Nourishing Roasted Butternut Squash Farro Risotto

  • Author: Alex Aldeborgh
  • Prep Time: 15 minutes
  • Cook Time: 40 minutes
  • Total Time: 55 minutes
  • Yield: 4 1x
  • Category: main dish
  • Method: Stovetop
  • Cuisine: American
  • Diet: Vegetarian

Description

This farro risotto recipe is creamy, comforting, and filled with nourishing ingredients like whole grain farro, butternut squash, spinach, and fresh herbs. Farro risotto is easy to make on the stovetop and requires much less stirring than regular risotto made from rice! Ready to eat in less than an hour.

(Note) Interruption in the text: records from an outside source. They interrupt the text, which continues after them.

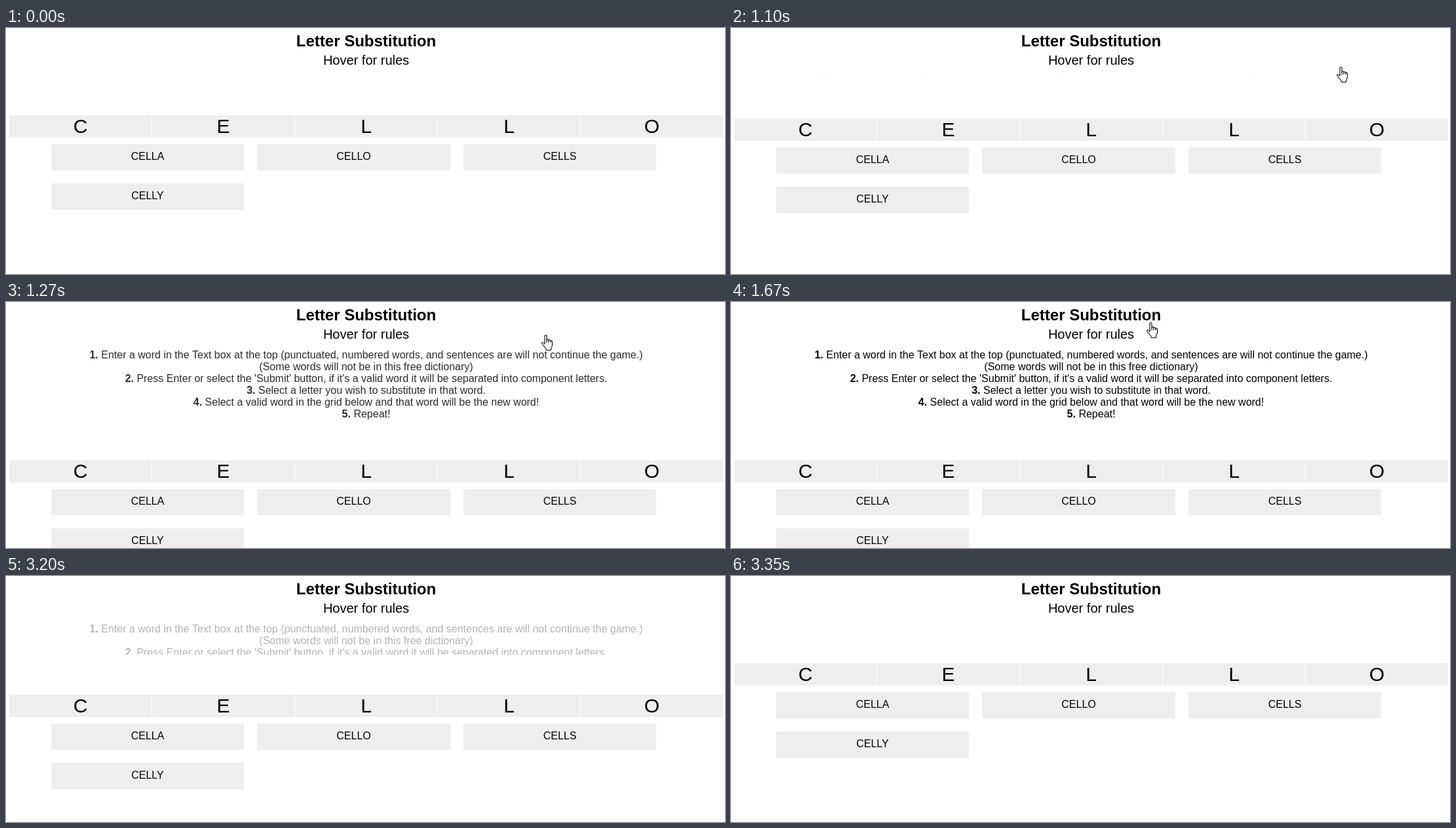
Recreate the animation shown at these times as an HTML page with a canvas. Size 1097x375 px, loop 3820 ms.

```html
<!DOCTYPE html>
<html lang="en">
<head>
<meta charset="utf-8">
<title>Letter Substitution</title>
<style>
html, body { margin: 0; width: 100%; height: 100%; overflow: hidden; background: #fff; }
canvas { display: block; }
</style>
</head>
<body>
<canvas id="stage" width="1097" height="375"></canvas>
<script>
const ctx = document.getElementById('stage').getContext('2d');
const W = 1097, H = 375, LOOP = 3820, MID = 549.5;
const FONT = '"Liberation Sans", Arial, sans-serif';

const RULES = [
  ['1.', ' Enter a word in the Text box at the top (punctuated, numbered words, and sentences are will not continue the game.)'],
  ['', '(Some words will not be in this free dictionary)'],
  ['2.', " Press Enter or select the 'Submit' button, if it's a valid word it will be separated into component letters."],
  ['3.', ' Select a letter you wish to substitute in that word.'],
  ['4.', ' Select a valid word in the grid below and that word will be the new word!'],
  ['5.', ' Repeat!']
];
const WORDS = ['CELLA', 'CELLO', 'CELLS', 'CELLY'];
const COLS = [[69, 294], [383, 295], [698, 294]];

const PANEL = { top: 72, line: 18, limit: 160 };
const OPEN = { start: 1085, time: 350 };
const CLOSE = { start: 3085, time: 280 };

// Pointer keys: time, left, top
const ENTER = [
  [520, 1093, 108], [800, 1050, 87], [1040, 967, 66], [1100, 925, 59],
  [1170, 883, 56], [1290, 805, 49], [1370, 755, 44], [1570, 635, 31], [1670, 635, 31]
];
const REST = [[1670, 634, 31], [2940, 634, 31]];
const LEAVE = [
  [2940, 643, 31], [3000, 755, 46], [3060, 925, 61], [3100, 1010, 76], [3160, 1098, 105]
];

const HAND = new Path2D(
  'M5 14V2Q5 .5 6.5 .5Q8 .5 8 2V8Q8 6.8 9.5 6.8Q11 7 11 8.6Q11 7.6 12.5 7.8' +
  'Q14 8 14 9.6Q14 8.8 15.2 9Q16.5 9.3 16.5 11V15Q16.5 18 14.5 20.5V22.5' +
  'Q14.5 23.5 13.5 23.5H8Q7 23.5 7 22.5V21.5Q4.5 18.5 .8 13.5Q.3 12 1.5 11.7Q3 11.5 5 14Z');
const KNUCKLES = new Path2D('M8 8V12M11 8.5V12M14 9.5V12');

const clamp = v => Math.min(1, Math.max(0, v));

// cubic-bezier(.25, .1, .25, 1)
function ease(x) {
  if (x <= 0 || x >= 1) return clamp(x);
  let lo = 0, hi = 1;
  for (let i = 0; i < 24; i++) {
    const s = (lo + hi) / 2;
    if (0.75 * s * (1 - s) + s ** 3 < x) lo = s; else hi = s;
  }
  return 0.3 * lo * (1 - lo) ** 2 + 3 * lo * lo * (1 - lo) + lo ** 3;
}

function progress(t) {
  const phase = p => ease(clamp((t - p.start) / p.time));
  return t < CLOSE.start ? phase(OPEN) : 1 - phase(CLOSE);
}

function along(keys, t) {
  const i = keys.findIndex((k, n) => n > 0 && t <= k[0]);
  if (i < 0) return null;
  const [t0, x0, y0] = keys[i - 1], [t1, x1, y1] = keys[i];
  const u = (t - t0) / (t1 - t0);
  return [Math.round(x0 + (x1 - x0) * u), Math.round(y0 + (y1 - y0) * u)];
}

function pointer(t) {
  if (t < 520) return null;
  return along(t < 1670 ? ENTER : t < 2940 ? REST : LEAVE, t);
}

function label(str, x, y, size, weight = 'normal') {
  ctx.font = `${weight} ${size}px ${FONT}`;
  ctx.textAlign = 'center';
  ctx.fillStyle = '#000';
  ctx.fillText(str, x, y);
}

function box(x, y, w, h) {
  ctx.fillStyle = '#eee';
  ctx.fillRect(x, y, w, h);
}

function drawRule([num, text], y) {
  const bold = `bold 16px ${FONT}`, plain = `16px ${FONT}`;
  ctx.textAlign = 'left';
  ctx.font = bold;
  const numW = ctx.measureText(num).width;
  ctx.font = plain;
  const x = MID - (numW + ctx.measureText(text).width) / 2;
  ctx.fillText(text, x + numW, y);
  ctx.font = bold;
  ctx.fillText(num, x, y);
}

function drawRules(height, alpha) {
  if (!height) return;
  ctx.save();
  ctx.beginPath();
  ctx.rect(0, PANEL.top, W, height);
  ctx.clip();
  ctx.globalAlpha = alpha;
  ctx.fillStyle = '#000';
  RULES.forEach((rule, i) => drawRule(rule, PANEL.top + 14 + i * PANEL.line));
  ctx.restore();
}

function drawGrid(top) {
  [...'CELLO'].forEach((ch, i) => {
    box(5 + i * 218, top, 217, 34);
    label(ch, 113.5 + i * 218, top + 27, 30);
  });
  WORDS.forEach((word, i) => {
    const [x, w] = COLS[i % 3], y = top + 44 + Math.floor(i / 3) * 60;
    box(x, y, w, 40);
    label(word, x + w / 2, y + 24, 16);
  });
}

function drawHand([x, y]) {
  ctx.save();
  ctx.translate(x, y);
  ctx.fillStyle = '#fff';
  ctx.strokeStyle = '#000';
  ctx.lineWidth = 1.1;
  ctx.lineJoin = 'round';
  ctx.fill(HAND);
  ctx.stroke(HAND);
  ctx.stroke(KNUCKLES);
  ctx.restore();
}

function draw(t) {
  const p = progress(t);
  const height = Math.round(Math.min(RULES.length * PANEL.line, p * PANEL.limit));
  ctx.fillStyle = '#fff';
  ctx.fillRect(0, 0, W, H);
  label('Letter Substitution', MID, 28, 24, 'bold');
  label('Hover for rules', MID, 56, 20);
  drawRules(height, p);
  drawGrid(133 + height);
  const at = pointer(t);
  if (at) drawHand(at);
}

const begin = performance.now();
function tick() {
  draw((performance.now() - begin) % LOOP);
  requestAnimationFrame(tick);
}
tick();
</script>
</body>
</html>
```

Ingredients

Scale
  • 5 cups butternut squash, cubed
  • 2 tbsp olive oil, divided
  • Salt
  • Pepper
  • 1 tbsp salted butter
  • 3 cloves garlic, minced
  • 1 small white onion, diced small
  • 1 tbsp sage, chopped
  • 1/2 tbsp fresh thyme leaves
  • 1 1/4 cup pearled farro
  • 1/2 cup dry white wine or water
  • 1 quart vegetable broth
  • 2 tsp lemon zest
  • 2 cups spinach, chopped
  • 1 cup shredded parmesan cheese
  • 68 whole sage leaves

Instructions

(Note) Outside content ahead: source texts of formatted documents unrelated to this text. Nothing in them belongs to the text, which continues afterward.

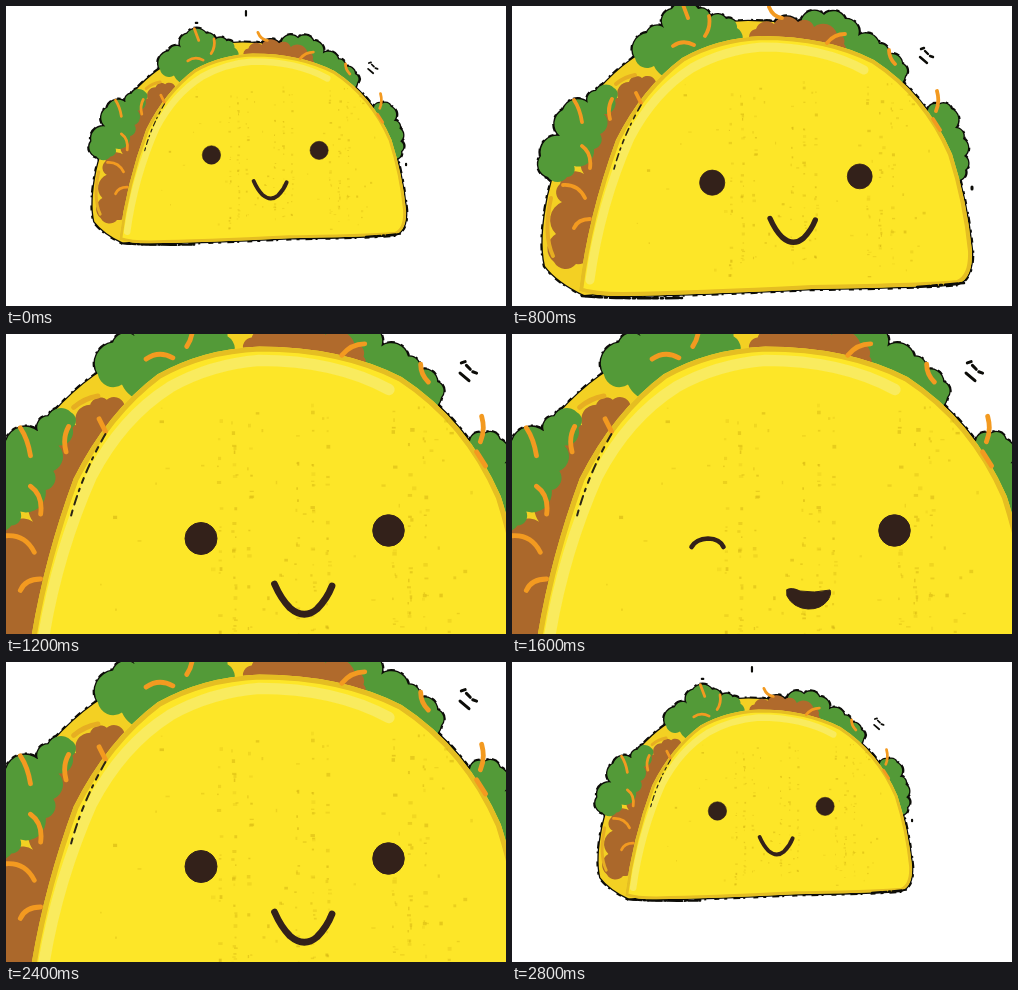
Recreate the animation shown at these times as an HTML page. Size 500 by 300 pixels, loop 3000 ms.

```html
<!DOCTYPE html>
<html lang="en">
<head>
<meta charset="utf-8">
<title>Winking taco</title>
<style>
  html, body { margin: 0; width: 100%; height: 100%; overflow: hidden; background: #fff; }
  svg { display: block; width: 100vw; height: 100vh; }
  #fills path { vector-effect: non-scaling-stroke; }
  .line { fill: none; stroke-linecap: round; stroke-linejoin: round; }
</style>
</head>
<body>
<svg viewBox="0 0 500 300">
  <defs>
    <clipPath id="frontClip"><path id="frontClipPath"/></clipPath>
  </defs>
  <g id="body">
    <use href="#fills" stroke="#0c0c08" stroke-width="4.500" stroke-dasharray="3 5 5 8 2 3 7 6"/>
    <use href="#fills" stroke="#0c0c08" stroke-width="2.600"/>
    <g id="fills">
      <path fill="#f3d023" d="M72 289Q45 276 33 260Q27 235 36 190Q45 150 62 115Q95 68 128 48Q180 16 236 15L262 16L300 60V270Z"/>
      <path id="leftMeat" fill="#ab682b"/>
      <path id="leftLeaf" fill="#539a38"/>
      <path id="topLeaf" fill="#539a38"/>
      <path id="rightLeaf" fill="#539a38"/>
      <path id="farLeaf" fill="#539a38"/>
      <path id="topMeat" fill="#b06a2c"/>
      <path id="front" fill="#fde628"/>
    </g>
    <g class="line" stroke="#e6ae22" stroke-width="4">
      <path d="M104 78Q112 71 123 69"/>
      <path d="M39 192Q31 228 41 250"/>
    </g>
    <g clip-path="url(#frontClip)">
      <path class="line" stroke="#f9eb5e" stroke-width="9" d="M78 274Q88 200 118 132Q142 86 180 62Q212 44 250 41Q310 41 352 64"/>
      <path id="edge" class="line" stroke="#e5be22" stroke-width="8"/>
      <g id="specks" fill="#d3b212"/>
    </g>
    <path class="line" stroke="#f39a20" stroke-width="3.800" d="M62 94Q68 103 70 116M100 93Q95 102 98 113M70 140Q80 147 78 162M51 179Q66 178 73 192M62 222Q66 213 78 213M124 87L129 97M161 40Q171 33 182 39M170 -4L176 12M197 10Q199 21 193 30M257 1Q261 11 270 12M315 37Q322 28 333 28M377 44Q377 52 383 58M425 85Q428 96 424 105M421 113L428 124"/>
    <path class="line" stroke="#2a2414" stroke-width="1.600" stroke-dasharray="4 5 7 4 2 5" d="M102 163Q111 130 129 99"/>
    <path class="line" stroke="#0c0c08" stroke-width="2.400" d="M409 43L412 42M408 51L415 57M413 45L416 48M418 50L421 51"/>
    <path class="line" stroke="#0c0c08" stroke-width="3" d="M240.700 -28V-22M172 -12H174M460 181V183"/>
    <path class="line" stroke="#0c0c08" stroke-width="2.500" stroke-dasharray="13 2 5 3 2 3" d="M70 290Q100 293 170 292M405 281L452 277"/>
  </g>
  <g id="face" fill="#33211a" stroke="#33211a">
    <circle cx="382.500" cy="196.500" r="15.800"/>
    <circle id="openEye" cx="195" cy="204.500" r="16"/>
    <path id="closedEye" class="line" stroke-width="4.600" d="M179.500 213Q184 205 196 204.500Q208 205 211.500 213"/>
    <path id="lashes" class="line" stroke-width="2.200" d="M177.500 188.500L183 196M194 181L195 194M214 188.500L207 198"/>
    <path id="mouth" stroke-linecap="round" stroke-linejoin="round"/>
  </g>
</svg>
<script>
const $ = id => document.getElementById(id);
const SVG = "http://www.w3.org/2000/svg";

// Closed outline with a round lobe between each pair of neighbouring points.
function lobes(id, text) {
  const points = text.split(" ").map(p => p.split(",").map(Number));
  let d = "M" + points[0];
  points.forEach(([x, y], i) => {
    const [nx, ny] = points[(i + 1) % points.length];
    const r = Math.hypot(nx - x, ny - y) * 0.6;
    d += `A${r} ${r} 0 0 1 ${nx} ${ny}`;
  });
  $(id).setAttribute("d", d + "Z");
}

lobes("leftMeat", "42,256 44,228 50,196 48,178 72,168 84,136 88,108 106,92 117,76 130,72 144,76 146,88 110,150 80,240 64,258");
lobes("leftLeaf", "36,171 29,150 48,130 51,104 76,97 84,85 102,82 103,94 92,108 88,128 82,143 62,160 55,171");
lobes("topLeaf", "123,52 135,27 152,22 160,3 186,3 198,12 214,13 225,22 226,42 180,66 142,60");
lobes("rightLeaf", "290,13 312,9 333,13 346,30 367,38 376,49 390,58 393,70 370,80 320,45");
lobes("farLeaf", "416,104 427,99 439,103 443,122 451,133 452,150 453,164 445,174 425,135");
lobes("topMeat", "238,34 244,23 262,18 286,16 302,21 325,28 332,38 330,48 280,46");

const frontShape = "M67 285Q76 210 104 134Q130 82 170 52Q205 32 250 30Q315 30 362 54Q414 88 440 148Q455 195 460 245Q461 272 446 278Q420 281 300 283Q180 289 110 290Q82 290 67 285Z";
for (const id of ["front", "frontClipPath", "edge"]) $(id).setAttribute("d", frontShape);

let seed = 11;
const random = () => (seed = (seed * 16807) % 2147483647) / 2147483647;

// Faint paper grain, densest along a few vertical threads.
const threads = [216, 278, 354];
for (let i = 0; i < 220; i++) {
  const speck = document.createElementNS(SVG, "rect");
  const thread = threads[i % 3] + 12 * Math.floor(random() * 3);
  const set = {
    x: i % 4 ? thread + random() * 3 : 120 + random() * 320,
    y: 75 + random() * 195,
    width: 1 + random() * 2.5,
    height: 1 + random() * 2,
    opacity: 0.2 + random() * 0.4
  };
  for (const key in set) speck.setAttribute(key, set[key].toFixed(2));
  $("specks").append(speck);
}

const mouths = {
  smile: "M268.5 250Q275 265 284 274Q298 286 311 275Q321 265 326 252",
  grin: "M268 251Q297 267 327 252Q318 283 298 283Q277 281 268 251Z",
  open: "M275 255.5Q280 253 288 257Q302 259.5 318 256Q320 259 316 266Q309 275.5 296 275Q281 274 275 262Z",
  laugh: "M275 247Q285 252 298 251Q310 251 319 247Q323 262 314 272Q305 281 296 279Q276 275 275 247Z"
};

// [start ms, zoom, mouth, left eye]
const FULL = 1.271;
const steps = [
  [0, 0.73, "smile", "open"],
  [600, 0.864, "smile", "open"],
  [800, 1, "smile", "open"],
  [1000, 1.136, "smile", "open"],
  [1200, FULL, "smile", "open"],
  [1400, FULL, "grin", "open"],
  [1600, FULL, "open", "shut"],
  [1800, FULL, "laugh", "wink"],
  [2000, FULL, "open", "wink"],
  [2200, FULL, "grin", "open"],
  [2400, FULL, "smile", "open"],
  [2600, 1, "smile", "open"],
  [2800, 0.73, "smile", "open"]
];

function zoomAbout(id, x, y, scale) {
  $(id).setAttribute("transform", `translate(${x} ${y}) scale(${scale}) translate(${-x} ${-y})`);
}
const show = (id, visible) => $(id).setAttribute("visibility", visible ? "visible" : "hidden");

let current;
function draw(now) {
  const time = now % 3000;
  const step = steps.findLast(s => s[0] <= time);
  if (step !== current) {
    current = step;
    const [, zoom, mouth, eye] = step;
    zoomAbout("body", 238, 95, zoom);
    zoomAbout("face", 219.5, 74, zoom / FULL);
    $("mouth").setAttribute("d", mouths[mouth]);
    $("mouth").setAttribute("fill", mouth === "smile" ? "none" : "#33211a");
    $("mouth").setAttribute("stroke-width", mouth === "smile" ? 6.8 : 1);
    show("openEye", eye === "open");
    show("closedEye", eye !== "open");
    show("lashes", eye === "wink");
  }
}

const start = performance.now();
function tick() {
  draw(Math.max(0, performance.now() - start));
  requestAnimationFrame(tick);
}
tick();
</script>
</body>
</html>
```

  1. Preheat oven to 400 degrees F. Toss butternut squash cubes in 1 tbsp olive oil and a generous pinch of salt and pepper.
  2. Roast butternut squash in the oven for 23-27 minutes, stirring once halfway through, until beginning to brown and fork tender.
  3. While the butternut squash roasts, prepare the farro risotto on the stovetop: heat a 1 tbsp olive oil and salted butter in large saute pan or stock pot over medium heat.
  4. Once the butter melts, add the garlic, onion, sage, and thyme. Season with a pinch of salt and pepper. Cook for 2-3 minutes, stirring occasionally, until onion is translucent.
  5. Add the farro and stir it in with the onion mixture. Cook for about 30 seconds to toast up the farro a bit.
  6. Pour the white wine or water into the pan and cook, stirring a few times, until the liquid is absorbed.
  7. Pour the vegetable broth into the pan. Bring to a boil, then reduce to a simmer and cover.
  8. Let the farro risotto simmer for 35-45 minutes, covered. Uncover and give everything a good stir every 10 minutes. Farro risotto will be done when farro is soft, thickened, and has absorbed a majority of the liquid.
  9. Stir in the lemon zest, spinach, and parmesan cheese.
  10. Taste and add more salt as needed.
  11. To make fried sage leaves, heat up a generous glug of olive oil (it should cover the bottom of the pan) over medium heat in a small nonstick skillet. Add a pinch of salt.
  12. Place whole sage leaves in the heated pan. They will curl up a bit on the sides – cook for about 30 seconds, then use a fork to flip them over, cooking for another 20-30 seconds.
  13. Remove the sage leaves onto a paper towel to soak up excess oil.
  14. Serve butternut squash topped with one or two fried sage leaves and freshly cracked black pepper.

Notes

Storing and reheating

Keep leftovers in an airtight container in the fridge for up to three days.

Reheat individual portions in the microwave on a microwave-safe plate. Heat for about 1 minute, or until warmed through.

Keywords: farro risotto, farrotto, butternut squash farro risotto